=== WORK INSTRUCTIONS ===
Among the records below, find the lines that contain "sparkle" and copy each of them.

=== EXTRACTED INFORMATION ===
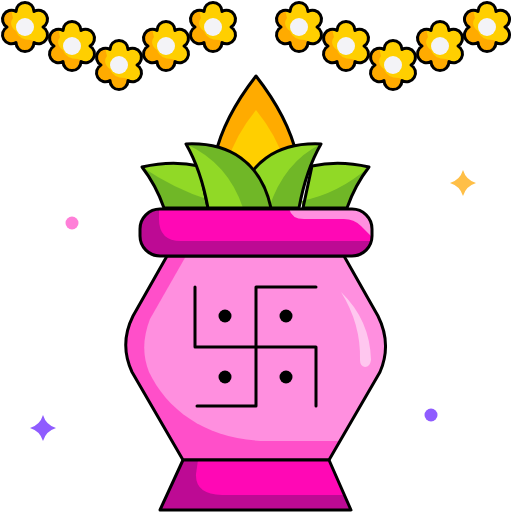
<!DOCTYPE html>
<html lang="en">
<head>
<meta charset="utf-8">
<title>Festive kalash</title>
<style>
:root {
  --ink: #000;
  --gold: #ffcf00;
  --amber: #ffab00;
  --pearl: #f3f3f7;
  --leaf: #91d926;
  --leaf-shade: #70b727;
  --pink: #ff8fdf;
  --pink-shade: #ff4fc9;
  --magenta: #ff08b5;
  --magenta-shade: #bd0a94;
  --shine: #ffc7ef;
  --violet: #8f5cff;
  --orange: #ffbf47;
  --dot-pink: #ff7fd8;
}
html, body { margin: 0; background: #fff; overflow: hidden; }
svg { display: block; width: 512px; height: 512px; }
.outline { fill: none; stroke: var(--ink); stroke-width: 3; stroke-linecap: round; stroke-linejoin: round; }
.gold { fill: var(--gold); }
.amber { fill: var(--amber); }
.pearl { fill: var(--pearl); }
.leaf { fill: var(--leaf); }
.leaf-shade { fill: var(--leaf-shade); }
.pink { fill: var(--pink); }
.pink-shade { fill: var(--pink-shade); }
.magenta { fill: var(--magenta); }
.magenta-shade { fill: var(--magenta-shade); }
.shine { fill: var(--shine); }
.shine-line { fill: none; stroke: var(--shine); stroke-width: 10; stroke-linecap: round; }
.rim-shine { fill: var(--pink); }
.violet { fill: var(--violet); }
.orange { fill: var(--orange); }
.dot-pink { fill: var(--dot-pink); }
</style>
</head>
<body>
<svg viewBox="0 0 512 512" role="img" aria-label="Pink kalash pot with leaves and a coconut under flower garlands">
  <defs>
    <path id="petals" d="M18 0A9 9 0 0 1 9 15.6A9 9 0 0 1 -9 15.6A9 9 0 0 1 -18 0A9 9 0 0 1 -9 -15.6A9 9 0 0 1 9 -15.6A9 9 0 0 1 18 0Z"/>
    <clipPath id="petals-clip"><use href="#petals"/></clipPath>
    <g id="flower">
      <use href="#petals" class="amber"/>
      <path class="gold" clip-path="url(#petals-clip)" d="M-11 -30H30V13Q16 18 6 13Q-6 13 -9 4Q-17 -2 -12 -9Q-15 -17 -11 -30Z"/>
      <circle class="pearl" r="9"/>
      <use href="#petals" class="outline"/>
    </g>
    <g id="garland">
      <use href="#flower" x="25" y="27"/>
      <use href="#flower" x="213" y="27"/>
      <use href="#flower" x="72" y="46"/>
      <use href="#flower" x="166" y="46"/>
      <use href="#flower" x="119" y="65"/>
    </g>
    <path id="sparkle" d="M0 -13Q3 -3 13 0Q3 3 0 13Q-3 3 -13 0Q-3 -3 0 -13Z"/>
    <path id="coconut-shape" d="M256 76Q288 117 297 156L256 190L215 156Q224 117 256 76Z"/>
    <path id="outer-leaf" d="M142 167Q172 160 199 166L208 208H164Q156 185 142 167Z"/>
    <path id="inner-leaf" d="M186 144C229 142 261 162 271 208H208Q201 170 186 144Z"/>
    <path id="pot-shape" d="M167 256H344L378 316Q392 344 380 372L329 460H183L132 372Q119 344 133 316Z"/>
    <rect id="rim-shape" x="140" y="209" width="232" height="47" rx="20"/>
    <path id="base-shape" d="M183 460H329L351 510H160Z"/>
    <clipPath id="outer-leaf-clip"><use href="#outer-leaf"/></clipPath>
    <clipPath id="inner-leaf-clip"><use href="#inner-leaf"/></clipPath>
    <clipPath id="pot-clip"><use href="#pot-shape"/></clipPath>
    <clipPath id="rim-clip"><use href="#rim-shape"/></clipPath>
    <clipPath id="base-clip"><use href="#base-shape"/></clipPath>
  </defs>

  <g id="garlands">
    <use href="#garland"/>
    <use href="#garland" x="274"/>
  </g>

  <g id="confetti">
    <use href="#sparkle" class="orange" x="463" y="183"/>
    <use href="#sparkle" class="violet" x="43" y="428"/>
    <circle class="dot-pink" cx="72" cy="223" r="6.5"/>
    <circle class="violet" cx="431" cy="415" r="6.5"/>
  </g>

  <g id="coconut">
    <use href="#coconut-shape" class="amber"/>
    <path class="gold" d="M256 110Q277 136 285 163L256 190L227 163Q235 136 256 110Z"/>
    <use href="#coconut-shape" class="outline"/>
  </g>

  <g id="leaves">
    <g id="left-outer-leaf">
      <use href="#outer-leaf" class="leaf-shade"/>
      <path class="leaf" clip-path="url(#outer-leaf-clip)" d="M142 167L170 155L210 160V200Q176 190 142 167Z"/>
      <use href="#outer-leaf" class="outline"/>
    </g>
    <g id="right-outer-leaf">
      <use href="#outer-leaf" class="leaf" transform="matrix(-1 0 0 1 511 0)"/>
      <path class="leaf-shade" d="M369 167Q338 194 301 201L303 208H347Q355 185 369 167Z"/>
      <use href="#outer-leaf" class="outline" transform="matrix(-1 0 0 1 511 0)"/>
    </g>
    <g id="right-inner-leaf">
      <use href="#inner-leaf" class="leaf" transform="matrix(-1 0 0 1 507 0)"/>
      <path class="leaf-shade" d="M321 144Q284 162 269 208H299Q306 170 321 144Z"/>
      <use href="#inner-leaf" class="outline" transform="matrix(-1 0 0 1 507 0)"/>
    </g>
    <g id="left-inner-leaf">
      <use href="#inner-leaf" class="leaf-shade"/>
      <path class="leaf" clip-path="url(#inner-leaf-clip)" d="M186 144Q228 163 243 208H208Q201 170 186 144Z"/>
      <use href="#inner-leaf" class="outline"/>
    </g>
  </g>

  <g id="pot">
    <use href="#pot-shape" class="pink-shade"/>
    <path class="pink" clip-path="url(#pot-clip)" d="M186 256H392V441H268C210 441 168 412 149 372Q139 347 150 319Z"/>
    <path class="shine" d="M341 292Q370 320 371 360Q370 367 365 367Q360 366 360 360Q361 324 341 292Z"/>
    <use href="#pot-shape" class="outline"/>
  </g>

  <g id="swastika-with-dots">
    <path class="outline" d="M316 287H256V406H197M195 287V347H316V406"/>
    <circle cx="225" cy="316" r="6.5"/>
    <circle cx="286" cy="316" r="6.5"/>
    <circle cx="225" cy="377" r="6.5"/>
    <circle cx="286" cy="377" r="6.5"/>
  </g>

  <g id="rim">
    <use href="#rim-shape" class="magenta-shade"/>
    <g clip-path="url(#rim-clip)">
      <path class="magenta" d="M159 205H376V241H181Q159 241 159 219Z"/>
      <path class="rim-shine" d="M289 208H360Q372 214 372 237L361 226Q354 219 344 219H304Q291 219 289 208Z"/>
    </g>
    <use href="#rim-shape" class="outline"/>
  </g>

  <g id="base">
    <use href="#base-shape" class="magenta-shade"/>
    <path class="magenta" clip-path="url(#base-clip)" d="M198 460H335L351 495H222Q195 494 196 474Z"/>
    <use href="#base-shape" class="outline"/>
  </g>
</svg>
</body>
</html>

=== ANSWER TO THE EXERCISE ===
    <path id="sparkle" d="M0 -13Q3 -3 13 0Q3 3 0 13Q-3 3 -13 0Q-3 -3 0 -13Z"/>
    <use href="#sparkle" class="orange" x="463" y="183"/>
    <use href="#sparkle" class="violet" x="43" y="428"/>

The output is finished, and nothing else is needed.